Long versed in the vicissitudes of party phenomena, they had put down their glasses and, leaning back, as it were, in the arms of the current, had given themselves up to the flow, and were now to be seen conversing at an incredible angle as they circled the room, their feet no longer touching the floor.

By the time some balance was restored it was nearly midnight, and there was a general pulling down of cuffs, straightening of garments, fingering of coifs and toupees, a straightening of ties, a scrutiny of mouths and eyebrows and a general state of salvage.





TWENTY-FOUR



And so, by a whim of chance, yet another group of guests stood there beneath him. Some had limped and some had slid away. Some had been boisterous: some had been aloof.

This particular group were neither and both, as the offshoots of their brain-play merited. Tall guests they were, and witless that through the accident of their height and slenderness they were creating between them a grove - a human grove. They turned, this group, this grove of guests, turned as a newcomer, moving sideways an inch at a time, joined them. He was short, thick and sapless, and was most inappropriate in that lofty copse, where he gave the appearance of being pollarded.

One of this group, a slender creature, thin as a switch, swathed in black, her hair as black as her dress and her eyes as black as her hair, turned to the newcomer.

'Do join us: she said. 'Do talk to us. We need your steady brain. We are so pitifully emotional. Such babies.'

'Well I would hardly-'

'Be quiet, Leonard. You have been talking quite enough,' said the slender, doe-eyed Mrs Grass to her fourth husband. 'It is Mr Acreblade or nothing. Come along dear Mr Acreblade. There... we are... there... we are.'

The sapless Mr Acreblade thrust his jaw forward, a sight to be wondered at, for even when relaxed his chin gave the impression of a battering ram; something to prod with; in fact a weapon.

'Dear Mrs Grass,' he said, 'you are always so unaccountably kind.'

The attenuate Mr Spill had been beckoning a waiter, but now he suddenly crouched down so that his ear was level with Acreblade's mouth. He did not face Mr Acreblade as he crouched there, but swivelling his eyes to their eastern extremes, he obtained a very good view of Acreblade's profile.

'I'm a bit deaf,' he said. 'Will you repeat yourself? Did you say "unaccountably kind"? How droll.'

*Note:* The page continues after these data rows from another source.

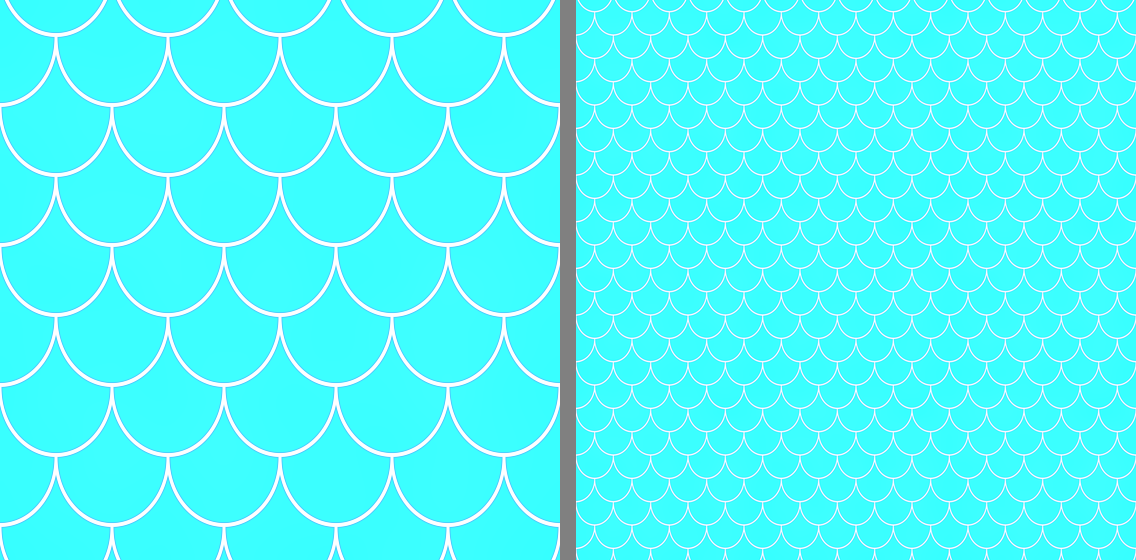
Left: one tile. Right: repeated 3 by 3.
Reproduce this pattern procedurally as a WebGL 2 fragment shader.

```glsl
#version 300 es
precision highp float;
// Fish-scale pattern: staggered rows of half-ellipse arcs in white on cyan.
// Each arc is a distance to an ellipse with a short straight shoulder; a thin
// blue rim borders the line and wrapping noise tints the fill very slightly.

#define COLUMNS 5.0        // scales across
#define ROWS 8.0           // rows up, even so that the stagger wraps
#define TIP_HALF 0.0035    // half line width at the lowest point
#define SIDE_HALF 0.0027   // half line width at the sides
#define SHOULDER 0.006     // straight part above the ellipse
#define RIM_WIDTH 0.0017   // blue border of the line
#define TINT_CELLS 5.0     // noise cells across
#define TINT_AMOUNT 0.045

uniform vec2 u_resolution;
out vec4 outColor;

const vec3 FILL = vec3(0.235, 1.0, 1.0);
const vec3 LINE = vec3(0.995, 0.995, 1.0);
const vec3 RIM = vec3(0.28, 0.80, 1.0);

float hash(vec2 p) {
    return fract(sin(dot(p, vec2(127.1, 311.7))) * 43758.5453);
}

// Value noise that repeats after the given number of cells
float wrapNoise(vec2 p, float cells) {
    vec2 i = floor(p);
    vec2 f = smoothstep(0.0, 1.0, p - i);
    vec2 a = mod(i, cells);
    vec2 b = mod(i + 1.0, cells);
    return mix(mix(hash(a), hash(vec2(b.x, a.y)), f.x),
               mix(hash(vec2(a.x, b.y)), hash(b), f.x), f.y);
}

// Distance to the edge of one arc's line; p is relative to the ellipse centre
float arcLine(vec2 p, vec2 radii) {
    if (p.y > 0.0) {
        vec2 toShoulder = vec2(radii.x - abs(p.x), max(p.y - SHOULDER, 0.0));
        return length(toShoulder) - SIDE_HALF;
    }
    float k = max(length(p / radii), 0.001);
    float slope = max(length(p / (radii * radii)), 0.000001);
    float halfWidth = mix(SIDE_HALF, TIP_HALF, min(-p.y / radii.y, 1.0));
    return abs(k - 1.0) * k / slope - halfWidth;
}

// Nearest line among the row at this height and its two neighbours
float scaleLines(vec2 uv) {
    vec2 cell = 1.0 / vec2(COLUMNS, ROWS);
    vec2 radii = vec2(0.5 * cell.x, cell.y - SHOULDER);
    float baseRow = floor(uv.y * ROWS - 0.5);
    float nearest = 1.0;
    for (float k = -1.0; k <= 1.0; k++) {
        float row = baseRow + k;
        float shift = 0.5 * mod(row, 2.0);
        float x = (fract(uv.x * COLUMNS - shift + 0.5) - 0.5) * cell.x;
        float centreY = (row + 0.5) * cell.y + radii.y;
        nearest = min(nearest, arcLine(vec2(x, uv.y - centreY), radii));
    }
    return nearest;
}

void main() {
    vec2 uv = gl_FragCoord.xy / u_resolution;
    float pixel = 1.0 / min(u_resolution.x, u_resolution.y);
    float soft = 0.6 * pixel;

    // Fill with a faint cloudy tint
    float cloud = 0.65 * wrapNoise(uv * TINT_CELLS, TINT_CELLS)
                + 0.35 * wrapNoise(uv * TINT_CELLS * 2.0, TINT_CELLS * 2.0);
    vec3 color = FILL;
    color.r += TINT_AMOUNT * (cloud - 0.5);

    // Blue rim, then the white line over it
    float d = scaleLines(uv);
    float rim = 1.0 - smoothstep(RIM_WIDTH - soft, RIM_WIDTH + soft, d);
    float line = 1.0 - smoothstep(-soft, soft, d);
    color = mix(color, RIM, rim);
    color = mix(color, LINE, line);

    outColor = vec4(color, 1.0);
}
```
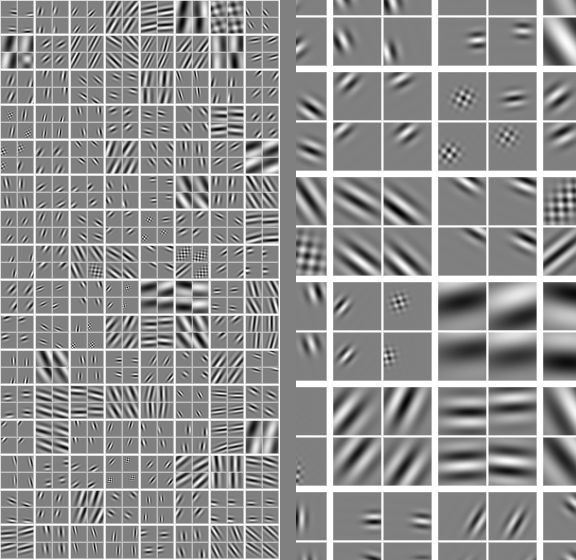
Left, the full canvas; right, a detail of the centre.
This pattern is drawn by a Shadertoy shader. Its source:

```glsl
// Grid of framed cells, each a 2x2 group of related grey Gabor wavelets.
#define GRID vec2(8.0, 16.0)      // cells across and down
#define GAP (3.0 / 48.0)          // thick line width, in cells
#define RULE (1.0 / 48.0)         // thin line width, in cells
#define SHIFT (0.5 / 48.0)        // grid offset, in cells
#define WIDE_FROM 0.60            // hash above this: long stripes
#define BROAD_FROM 0.89           // hash above this: soft blobs
#define CHECKER_SHARE 0.09        // share of cells with crossed waves
#define CONTRAST 0.52
#define PAPER 0.50
#define LINE_COLOR 0.995

const float PI = 3.14159;

// Integer hash: three values in 0..1
vec3 hash3(vec2 id, int salt) {
    uvec3 v = uvec3(uint(id.x), uint(id.y), uint(salt)) * 1664525u + 1013904223u;
    v.x += v.y * v.z; v.y += v.z * v.x; v.z += v.x * v.y;
    v ^= v >> 16u;
    v.x += v.y * v.z; v.y += v.z * v.x; v.z += v.x * v.y;
    return vec3(v >> 8u) / 16777216.0;
}

// Share of a pixel covered by a line, per axis
vec2 coverage(vec2 dist, float halfWidth, vec2 pixel) {
    vec2 hi = min(dist + 0.5 * pixel, vec2(halfWidth));
    vec2 lo = max(dist - 0.5 * pixel, vec2(-halfWidth));
    return clamp((hi - lo) / pixel, 0.0, 1.0);
}

// Wavelet value at q, which spans -1..1 over one patch
float wavelet(vec2 q, vec2 cell, int patchId) {
    vec3 kind = hash3(cell, 11);
    vec3 place = hash3(cell, 23);
    vec3 jitter = hash3(cell, 40 + patchId) - 0.5;
    vec3 extra = hash3(cell, 60 + patchId);

    // Size family, shared by the four patches of a cell
    float wavelength = mix(0.40, 0.68, kind.y);
    vec2 sigma = vec2(0.52 * wavelength, mix(0.24, 0.42, kind.z));
    vec2 center = (place.xy - 0.5) * 1.4;
    if (kind.x > BROAD_FROM) {
        wavelength = mix(1.5, 2.6, kind.y);
        sigma = vec2(0.85, 1.1);
        center *= 0.6;
    } else if (kind.x > WIDE_FROM) {
        wavelength = mix(0.48, 0.95, kind.y);
        sigma = vec2(0.65 * wavelength, mix(0.65, 1.1, kind.z));
        center *= 0.5;
    }

    // Own position, tilt and phase of this patch
    center = clamp(center + jitter.xy * 0.75, -0.85, 0.85);
    float angle = PI * place.z + 0.30 * jitter.z;
    float c = cos(angle), s = sin(angle);
    vec2 r = mat2(c, -s, s, c) * (q - center);
    float envelope = exp(-0.5 * dot(r / sigma, r / sigma));
    float wave = cos(2.0 * PI * (r.x / wavelength + extra.x));
    if (hash3(cell, 31).x < CHECKER_SHARE && extra.y < 0.6)
        wave *= cos(2.0 * PI * r.y / (0.9 * wavelength));
    return envelope * wave * mix(0.75, 1.0, extra.z);
}

void mainImage(out vec4 fragColor, in vec2 fragCoord) {
    vec2 uv = fragCoord / iResolution.xy;
    vec2 pixel = GRID / iResolution.xy;
    vec2 p = vec2(uv.x, 1.0 - uv.y) * GRID + SHIFT;
    vec2 cell = mod(floor(p), GRID);
    vec2 local = fract(p) - 0.5;

    // Patch coordinates inside the 2x2 group
    vec2 side = step(0.0, local);
    float patchHalf = (1.0 - GAP - RULE) * 0.25;
    vec2 q = (local - (2.0 * side - 1.0) * (0.5 * RULE + patchHalf)) / patchHalf;
    float tone = PAPER + CONTRAST * wavelet(q, cell, int(side.x + 2.0 * side.y));
    tone = clamp(tone, 0.0, 1.0);

    // Thin cross inside the cell, thick frame between cells
    vec2 thin = coverage(abs(local), 0.5 * RULE, pixel);
    vec2 thick = coverage(0.5 - abs(local), 0.5 * GAP, pixel);
    vec2 lines = max(thin, thick);
    tone = mix(tone, LINE_COLOR, max(lines.x, lines.y));
    fragColor = vec4(vec3(tone), 1.0);
}
```
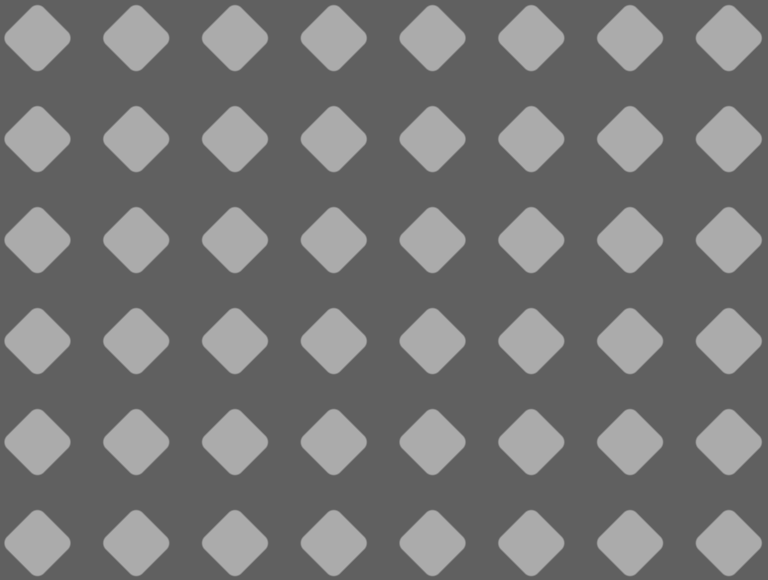
Reproduce this pattern procedurally as a WebGL 2 fragment shader.

```glsl
#version 300 es
precision highp float;
// Grid of light grey diamonds with rounded corners on dark grey, 8 across and 6 down.

uniform vec2 u_resolution;
out vec4 fragColor;

// Lengths are fractions of the canvas width
const vec2 FIRST_CENTRE = vec2(0.0488, 0.0481);
const vec2 PITCH = vec2(0.1286, 0.1315);
const float CORE_HALF_SIDE = 0.0221;
const float CORNER_RADIUS = 0.0117;
const float EDGE_SOFTNESS = 0.0015;
const vec3 GROUND_COLOUR = vec3(0.376);
const vec3 DIAMOND_COLOUR = vec3(0.67);

// Signed distance to a rounded square standing on its corner
float roundedDiamond(vec2 p, float coreHalfSide, float radius) {
    vec2 turned = vec2(p.x + p.y, p.y - p.x) * inversesqrt(2.0);
    vec2 d = abs(turned) - coreHalfSide;
    return length(max(d, 0.0)) + min(max(d.x, d.y), 0.0) - radius;
}

void main() {
    vec2 p = gl_FragCoord.xy / u_resolution.x;

    // Offset from the nearest diamond centre
    vec2 cell = (fract((p - FIRST_CENTRE) / PITCH + 0.5) - 0.5) * PITCH;

    // Soft-edged fill, never sharper than one pixel
    float dist = roundedDiamond(cell, CORE_HALF_SIDE, CORNER_RADIUS);
    float soft = max(EDGE_SOFTNESS, 0.75 / u_resolution.x);
    float fill = 1.0 - smoothstep(-soft, soft, dist);

    fragColor = vec4(mix(GROUND_COLOUR, DIAMOND_COLOUR, fill), 1.0);
}
```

'Don't be a bore,' said Mrs Grass.

Mr Spill rose to his full working height, which might have been even more impressive were his shoulders not so bent.